Wilmington District

News Stories

249th Engineer Battalion and New Hanover County perform facility assessment exercise to prepare for next disaster

USACE Wilmington District
Published Oct. 3, 2019
Updated: Oct. 3, 2019
249th and NHC Personnel

249th and NHC Personnel

The 249th Engineer Battalion and New Hanover County personnel conducted a joint facility assessment exercise on 24-26 September, in an effort to update historical assessment information on critical facilities so the County can prepare for any future emergency operation events.

The 249th Engineer Battalion (Prime Power) is a versatile power generation battalion assigned to the U.S. Army Corps of Engineers that provides temporary commercial-level power to military units during full spectrum operations. Additionally, they have the capability to perform electrical assessments on critical facilities as part of Emergency Support Function #3 during FEMA Response. The 249th is composed of three Power Generation Companies and one Power Line Company. Bravo Company, from Fort Bragg, North Carolina, was assigned to assist with the facility assessments in New Hanover County.

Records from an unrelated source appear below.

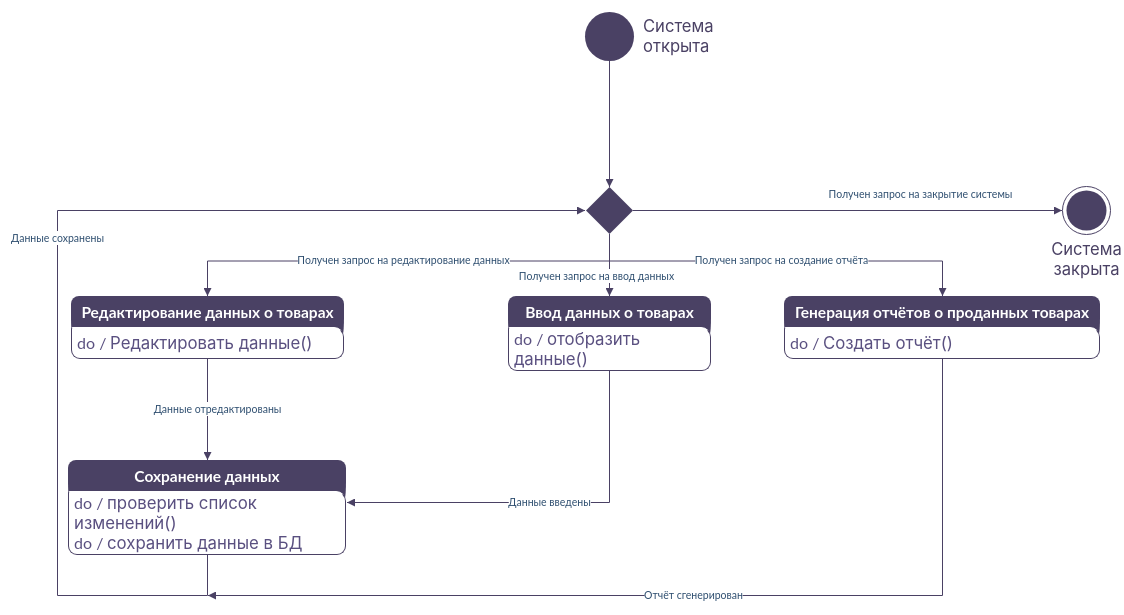
<!DOCTYPE html>
<html lang="ru">
<head>
<meta charset="utf-8">
<title>Диаграмма состояний</title>
<style>
:root {
  --ink: #4a4164;
  --action: #5a5080;
  --label: #2f4f70;
  --paper: #ffffff;
}
* { box-sizing: border-box; margin: 0; padding: 0; }
html, body { width: 1124px; height: 615px; overflow: hidden; background: var(--paper); }
.diagram { position: relative; width: 1124px; height: 615px; overflow: hidden; }

.connectors { position: absolute; left: 0; top: 0; }
.connectors .line { fill: none; stroke: var(--ink); stroke-width: 1; }
.connectors .solid { fill: var(--ink); stroke: none; }
.connectors .ring { fill: none; stroke: var(--ink); }

.label {
  position: absolute;
  transform: translate(-50%, -50%);
  background: var(--paper);
  color: var(--label);
  font: 10.5px/14px Lato, Carlito, sans-serif;
  white-space: nowrap;
}

.terminal {
  position: absolute;
  color: var(--ink);
  font: 16.6px/20px Inter, sans-serif;
  white-space: nowrap;
}
.start { left: 643px; top: 16px; }
.finish { left: 1086.5px; top: 239px; transform: translateX(-50%); text-align: center; }

.state { position: absolute; display: flex; flex-direction: column; }
.state h2 {
  height: 37px;
  margin-bottom: -6px;
  border-radius: 8px 8px 1px 1px / 8px 8px 16px 16px;
  background: var(--ink);
  color: var(--paper);
  font: 700 15.5px/33px Lato, Carlito, sans-serif;
  text-align: center;
  white-space: nowrap;
}
.state .actions {
  position: relative;
  flex: 1;
  display: flex;
  flex-direction: column;
  justify-content: center;
  padding-left: 5px;
  border: 1px solid var(--ink);
  border-top-color: var(--paper);
  border-radius: 2px 10px 9px 9px;
  background: var(--paper);
  color: var(--action);
  font: 16.8px/20px Inter, sans-serif;
  white-space: nowrap;
  list-style: none;
}
.trigger { display: inline-block; width: 33px; font: 16px/20px Lato, Carlito, sans-serif; }

.edit { left: 71px; top: 296px; width: 273px; height: 63px; }
.input { left: 508px; top: 296px; width: 203px; height: 75px; }
.report { left: 784px; top: 296px; width: 316px; height: 63px; }
.save { left: 68px; top: 460px; width: 278px; height: 95px; }
</style>
</head>
<body>
<main class="diagram">
  <svg class="connectors" width="1124" height="615" viewBox="0 0 1124 615" aria-hidden="true">
    <defs>
      <marker id="arrow" markerUnits="userSpaceOnUse" markerWidth="8" markerHeight="8" refX="8" refY="4" orient="auto">
        <polygon class="solid" points="0,0 8,4 0,8"/>
      </marker>
    </defs>
    <g class="line">
      <path marker-end="url(#arrow)" d="M609.5 61V187"/>
      <path marker-end="url(#arrow)" d="M633 210.5H1062"/>
      <path marker-end="url(#arrow)" d="M609.5 234V296"/>
      <path marker-end="url(#arrow)" d="M609.5 261H207.5V296"/>
      <path marker-end="url(#arrow)" d="M609.5 261H942.5V296"/>
      <path marker-end="url(#arrow)" d="M207.5 359V460"/>
      <path marker-end="url(#arrow)" d="M609.5 371V502.5H347"/>
      <path marker-end="url(#arrow)" d="M942.5 359V595.5H208"/>
      <path marker-end="url(#arrow)" d="M207.5 555V595.5H57.5V210.5H585"/>
    </g>
    <circle class="solid" cx="609.5" cy="36.5" r="24.5"/>
    <polygon class="solid" points="609.5,187 633,210.5 609.5,234 586,210.5"/>
    <circle class="ring" cx="1086.5" cy="210.5" r="24"/>
    <circle class="solid" cx="1086.5" cy="210.5" r="20"/>
  </svg>

  <p class="terminal start">Система<br>открыта</p>
  <p class="terminal finish">Система<br>закрыта</p>

  <span class="label" style="left:920.5px;top:194px">Получен запрос на закрытие системы</span>
  <span class="label" style="left:57.5px;top:238px">Данные сохранены</span>
  <span class="label" style="left:403.5px;top:260px">Получен запрос на редактирование данных</span>
  <span class="label" style="left:596.5px;top:276px">Получен запрос на ввод данных</span>
  <span class="label" style="left:781.5px;top:260px">Получен запрос на создание отчёта</span>
  <span class="label" style="left:217.5px;top:409px">Данные отредактированы</span>
  <span class="label" style="left:549.5px;top:502px">Данные введены</span>
  <span class="label" style="left:693.5px;top:595px">Отчёт сгенерирован</span>

  <section class="state edit">
    <h2>Редактирование данных о товарах</h2>
    <ul class="actions">
      <li><span class="trigger">do /</span>Редактировать данные()</li>
    </ul>
  </section>
  <section class="state input">
    <h2>Ввод данных о товарах</h2>
    <ul class="actions">
      <li><span class="trigger">do /</span>отобразить<br>данные()</li>
    </ul>
  </section>
  <section class="state report">
    <h2>Генерация отчётов о проданных товарах</h2>
    <ul class="actions">
      <li><span class="trigger">do /</span>Создать отчёт()</li>
    </ul>
  </section>
  <section class="state save">
    <h2>Сохранение данных</h2>
    <ul class="actions">
      <li><span class="trigger">do /</span>проверить список<br>изменений()</li>
      <li><span class="trigger">do /</span>сохранить данные в БД</li>
    </ul>
  </section>
</main>
</body>
</html>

“It’s a great opportunity for us to be out here doing these assessments,” said Sergeant First Class Reggie Kalous, “because if another disaster occurs in New Hanover County in the month of October, we are next in line to aid in response.”

New Hanover County Emergency Management serves as the liaison to the North Carolina Emergency Management team, and in turn FEMA, during emergencies. They also support the four municipalities of the City of Wilmington, Carolina Beach, Kure Beach, and Wrightsville Beach during natural disasters. When aid is needed, information is collected at the County’s Emergency Operations Center, or EOC, and they alert the State EOC, who can then request the help of Task Force Temporary Emergency Power.

“Assessments like these offer excellent opportunities to become familiar with each other,” said Anna McRay, the Assistant Director of Emergency Management for New Hanover County. “It provides great practice for real life scenarios.”

The facilities assessment performed focused on emergency power requirements and took place in multiple areas across New Hanover County.

“The facilities assessment may be the most important part of what we are doing today,” said Chief Warrant Officer Two Darius Cooper. “It allows us to accurately evaluate every asset we have available to us in the event we are activated during an emergency.”

The facility assessment exercise has been successful in providing the 249th Engineer Battalion and New Hanover County personnel with real-world training and disaster preparation.

“Knowing that what we are doing could save lives and make a difference during a disaster is what makes assessments like these so important,” said Chief Cooper. “It’s a great feeling.”